WORK REQUIRED:
Count the lines below that contain the word "node". Give only the number.

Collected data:
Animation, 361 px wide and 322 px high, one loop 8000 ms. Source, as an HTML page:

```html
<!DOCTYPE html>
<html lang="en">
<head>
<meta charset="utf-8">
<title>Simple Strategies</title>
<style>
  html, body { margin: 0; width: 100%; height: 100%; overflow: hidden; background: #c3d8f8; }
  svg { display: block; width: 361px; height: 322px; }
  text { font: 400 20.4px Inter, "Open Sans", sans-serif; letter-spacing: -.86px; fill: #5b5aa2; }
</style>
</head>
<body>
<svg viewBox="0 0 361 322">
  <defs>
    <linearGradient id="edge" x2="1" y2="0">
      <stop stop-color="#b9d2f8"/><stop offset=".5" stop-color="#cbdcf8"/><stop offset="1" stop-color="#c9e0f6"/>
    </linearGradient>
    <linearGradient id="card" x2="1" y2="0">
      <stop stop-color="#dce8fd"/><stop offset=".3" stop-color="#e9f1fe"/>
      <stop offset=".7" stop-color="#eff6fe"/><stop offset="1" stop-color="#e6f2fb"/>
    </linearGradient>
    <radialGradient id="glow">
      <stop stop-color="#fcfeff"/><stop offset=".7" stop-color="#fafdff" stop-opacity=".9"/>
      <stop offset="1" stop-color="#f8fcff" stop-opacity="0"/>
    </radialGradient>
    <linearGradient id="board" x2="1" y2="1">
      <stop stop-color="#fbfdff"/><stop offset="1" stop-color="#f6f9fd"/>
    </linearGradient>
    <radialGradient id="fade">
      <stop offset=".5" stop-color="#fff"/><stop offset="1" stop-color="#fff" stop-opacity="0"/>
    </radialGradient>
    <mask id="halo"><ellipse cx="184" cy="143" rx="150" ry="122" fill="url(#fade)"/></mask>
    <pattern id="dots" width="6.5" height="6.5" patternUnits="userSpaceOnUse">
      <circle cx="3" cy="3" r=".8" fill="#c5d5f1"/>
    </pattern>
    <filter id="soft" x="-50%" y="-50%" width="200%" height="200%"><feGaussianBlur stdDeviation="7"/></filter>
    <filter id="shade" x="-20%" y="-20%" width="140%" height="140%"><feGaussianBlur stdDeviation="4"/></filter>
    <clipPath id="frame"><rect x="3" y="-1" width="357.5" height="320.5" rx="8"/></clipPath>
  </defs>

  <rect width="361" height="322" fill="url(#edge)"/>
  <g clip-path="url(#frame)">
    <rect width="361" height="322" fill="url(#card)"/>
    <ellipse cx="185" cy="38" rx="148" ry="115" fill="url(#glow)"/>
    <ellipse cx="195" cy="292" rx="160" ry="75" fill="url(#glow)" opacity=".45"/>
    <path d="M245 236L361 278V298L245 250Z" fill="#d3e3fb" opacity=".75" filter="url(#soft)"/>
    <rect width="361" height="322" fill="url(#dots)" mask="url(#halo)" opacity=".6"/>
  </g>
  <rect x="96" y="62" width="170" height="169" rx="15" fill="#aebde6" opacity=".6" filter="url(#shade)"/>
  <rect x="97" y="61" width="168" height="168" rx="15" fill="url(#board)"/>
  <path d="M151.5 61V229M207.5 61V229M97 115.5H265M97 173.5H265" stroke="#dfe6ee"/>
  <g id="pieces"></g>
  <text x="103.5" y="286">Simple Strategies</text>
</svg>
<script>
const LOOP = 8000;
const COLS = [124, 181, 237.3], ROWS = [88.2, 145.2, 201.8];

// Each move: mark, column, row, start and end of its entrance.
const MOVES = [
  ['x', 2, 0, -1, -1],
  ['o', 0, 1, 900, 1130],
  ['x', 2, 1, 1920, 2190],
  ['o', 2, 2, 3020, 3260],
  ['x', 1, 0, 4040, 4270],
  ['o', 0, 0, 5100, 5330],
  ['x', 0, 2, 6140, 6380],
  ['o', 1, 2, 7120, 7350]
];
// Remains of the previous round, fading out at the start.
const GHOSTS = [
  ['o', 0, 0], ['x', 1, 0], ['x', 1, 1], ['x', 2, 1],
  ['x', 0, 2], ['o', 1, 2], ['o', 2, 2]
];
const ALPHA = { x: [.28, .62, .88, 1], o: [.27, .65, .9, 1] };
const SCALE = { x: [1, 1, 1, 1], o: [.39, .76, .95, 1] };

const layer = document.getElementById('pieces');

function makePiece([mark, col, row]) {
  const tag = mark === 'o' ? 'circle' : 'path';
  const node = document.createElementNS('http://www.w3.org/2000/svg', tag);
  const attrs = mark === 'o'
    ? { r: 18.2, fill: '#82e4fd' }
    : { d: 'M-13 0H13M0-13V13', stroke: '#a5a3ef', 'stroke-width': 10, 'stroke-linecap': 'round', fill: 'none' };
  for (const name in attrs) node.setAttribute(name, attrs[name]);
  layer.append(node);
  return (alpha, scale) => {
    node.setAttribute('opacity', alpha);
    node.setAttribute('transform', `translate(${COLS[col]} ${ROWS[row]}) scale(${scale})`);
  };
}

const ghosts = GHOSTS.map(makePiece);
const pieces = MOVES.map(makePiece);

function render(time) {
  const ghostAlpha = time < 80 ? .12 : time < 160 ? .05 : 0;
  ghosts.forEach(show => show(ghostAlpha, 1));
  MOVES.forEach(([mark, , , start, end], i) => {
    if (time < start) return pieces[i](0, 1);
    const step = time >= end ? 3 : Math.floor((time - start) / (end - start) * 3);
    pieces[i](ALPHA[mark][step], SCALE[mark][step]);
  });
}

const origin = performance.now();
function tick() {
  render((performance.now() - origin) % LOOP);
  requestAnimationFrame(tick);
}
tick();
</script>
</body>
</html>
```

RESULT BELOW:
5